When I was pregnant for the first time, I found I became far more concerned about what I shouldn’t eat as opposed to what I should be eating.
I had a well balanced diet, so was happy with the nutrients I was getting, and I took Pregnacare pregnancy supplement pre-conception and throughout pregnancy, so I was happy with my vitamin intake and getting the all-important folic acid. However, the list of things to avoid seemed like an absolute minefield.
After first of all thinking I had to give up pretty much everything I enjoyed, I then, after a bit of research reassured myself that not everything was a potential threat to an unborn baby. I differentiated between what could make me ill (it is easier to get food poisoning when you are pregnant and the effects are meant to be worse in pregnant women) and what was actually potentially harmful to an unborn baby. What follows is a list of things that come under the latter category.
Anything that can contain listeria bacteria can cause listeriosis. This infection in pregnant women can cause severe illness in a newborn and can even lead to miscarriage or stillbirth.
To avoid this bacteria don’t eat mould-ripened soft cheeses or soft blue-veined cheeses. This includes: brie, camembert, chèvre, Danish blue, gorgonzola and Roquefort. All types of pate are off the menu for the same reason.

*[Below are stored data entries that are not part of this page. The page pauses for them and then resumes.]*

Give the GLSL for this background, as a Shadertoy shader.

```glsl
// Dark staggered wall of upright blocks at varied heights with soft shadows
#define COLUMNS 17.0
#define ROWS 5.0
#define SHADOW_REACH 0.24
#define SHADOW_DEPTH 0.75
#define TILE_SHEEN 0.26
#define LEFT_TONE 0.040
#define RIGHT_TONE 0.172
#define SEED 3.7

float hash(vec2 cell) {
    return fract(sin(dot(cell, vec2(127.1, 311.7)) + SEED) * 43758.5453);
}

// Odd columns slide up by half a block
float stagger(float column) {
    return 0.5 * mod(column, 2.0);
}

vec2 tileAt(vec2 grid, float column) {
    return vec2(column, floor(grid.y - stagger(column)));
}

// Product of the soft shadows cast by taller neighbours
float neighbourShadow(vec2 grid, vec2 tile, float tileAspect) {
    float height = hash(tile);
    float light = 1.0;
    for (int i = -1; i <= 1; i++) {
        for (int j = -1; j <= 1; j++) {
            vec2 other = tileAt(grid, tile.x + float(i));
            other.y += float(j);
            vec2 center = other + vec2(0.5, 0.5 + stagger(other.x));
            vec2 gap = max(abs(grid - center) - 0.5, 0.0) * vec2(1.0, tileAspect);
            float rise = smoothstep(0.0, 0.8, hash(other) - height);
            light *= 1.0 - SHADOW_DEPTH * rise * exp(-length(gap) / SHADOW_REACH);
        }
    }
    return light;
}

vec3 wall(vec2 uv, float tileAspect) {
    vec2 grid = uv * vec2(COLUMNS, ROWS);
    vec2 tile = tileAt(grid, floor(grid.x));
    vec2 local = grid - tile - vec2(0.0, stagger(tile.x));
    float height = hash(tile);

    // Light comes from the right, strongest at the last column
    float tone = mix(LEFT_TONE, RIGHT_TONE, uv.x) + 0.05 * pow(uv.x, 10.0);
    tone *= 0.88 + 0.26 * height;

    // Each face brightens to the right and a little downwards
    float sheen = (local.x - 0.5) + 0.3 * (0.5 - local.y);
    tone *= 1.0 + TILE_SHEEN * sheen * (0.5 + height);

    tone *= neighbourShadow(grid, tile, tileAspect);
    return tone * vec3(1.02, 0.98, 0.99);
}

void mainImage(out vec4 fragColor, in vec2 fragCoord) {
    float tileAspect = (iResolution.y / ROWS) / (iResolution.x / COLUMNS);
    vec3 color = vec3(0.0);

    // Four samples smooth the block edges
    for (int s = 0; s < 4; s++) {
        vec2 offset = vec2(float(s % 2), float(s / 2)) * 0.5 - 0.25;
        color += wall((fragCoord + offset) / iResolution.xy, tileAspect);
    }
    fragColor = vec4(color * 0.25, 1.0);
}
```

Also heat ready-meals until piping hot as these can harbour listeria.
High levels of mercury can harm a developing baby’s nervous system. Therefore don’t eat shark, swordfish and marlin. Tuna consumption should be limited. However, anything up to four medium-size cans is fine (or two steaks). For the same reason you shouldn’t have more than two portions of oily fish a week (fresh tuna, mackerel, sardines and trout).
Toxoplasmosis, caused by a parasite, is fairly common and you may have already had it without even knowing it. However, if contracted when pregnant it can cause problems such as blindness and brain damage. The parasite can be found in undercooked or raw meat, so make sure meat is well cooked and, in the case of red meat, there is no pink showing. It can also be found in cured meat such as salami and Parma ham; and in unpasteurised goats' milk.
Also remember to wear gloves when gardening or changing a cat litter tray as soil and cat poo are another potential source of the parasite that can lead to toxomplasmosis.
Too much vitamin A can damage the development of cells in foetuses and lead to conditions like spina bifida. Aside from not having any supplements containing vitamin A, you should avoid eating things such as liver.
- Food Standards Agency - Peanuts during pregnancy, breastfeeding, and early childhood
The Government revised its advice regarding not eating peanuts during pregnancy in August 2009.
When I was pregnant with my first daughter I experienced an energy slump on my way back from work and devoured a Snickers bar in five seconds. I then realised with horror that peanuts were iffy at best and a complete no-no if there was a family history of allergies such as hay fever, asthma or eczema. No damage was done and now the advice to avoid them has been revised.
I talk about all things pregnancy, baby and child-related over on The Parent Social.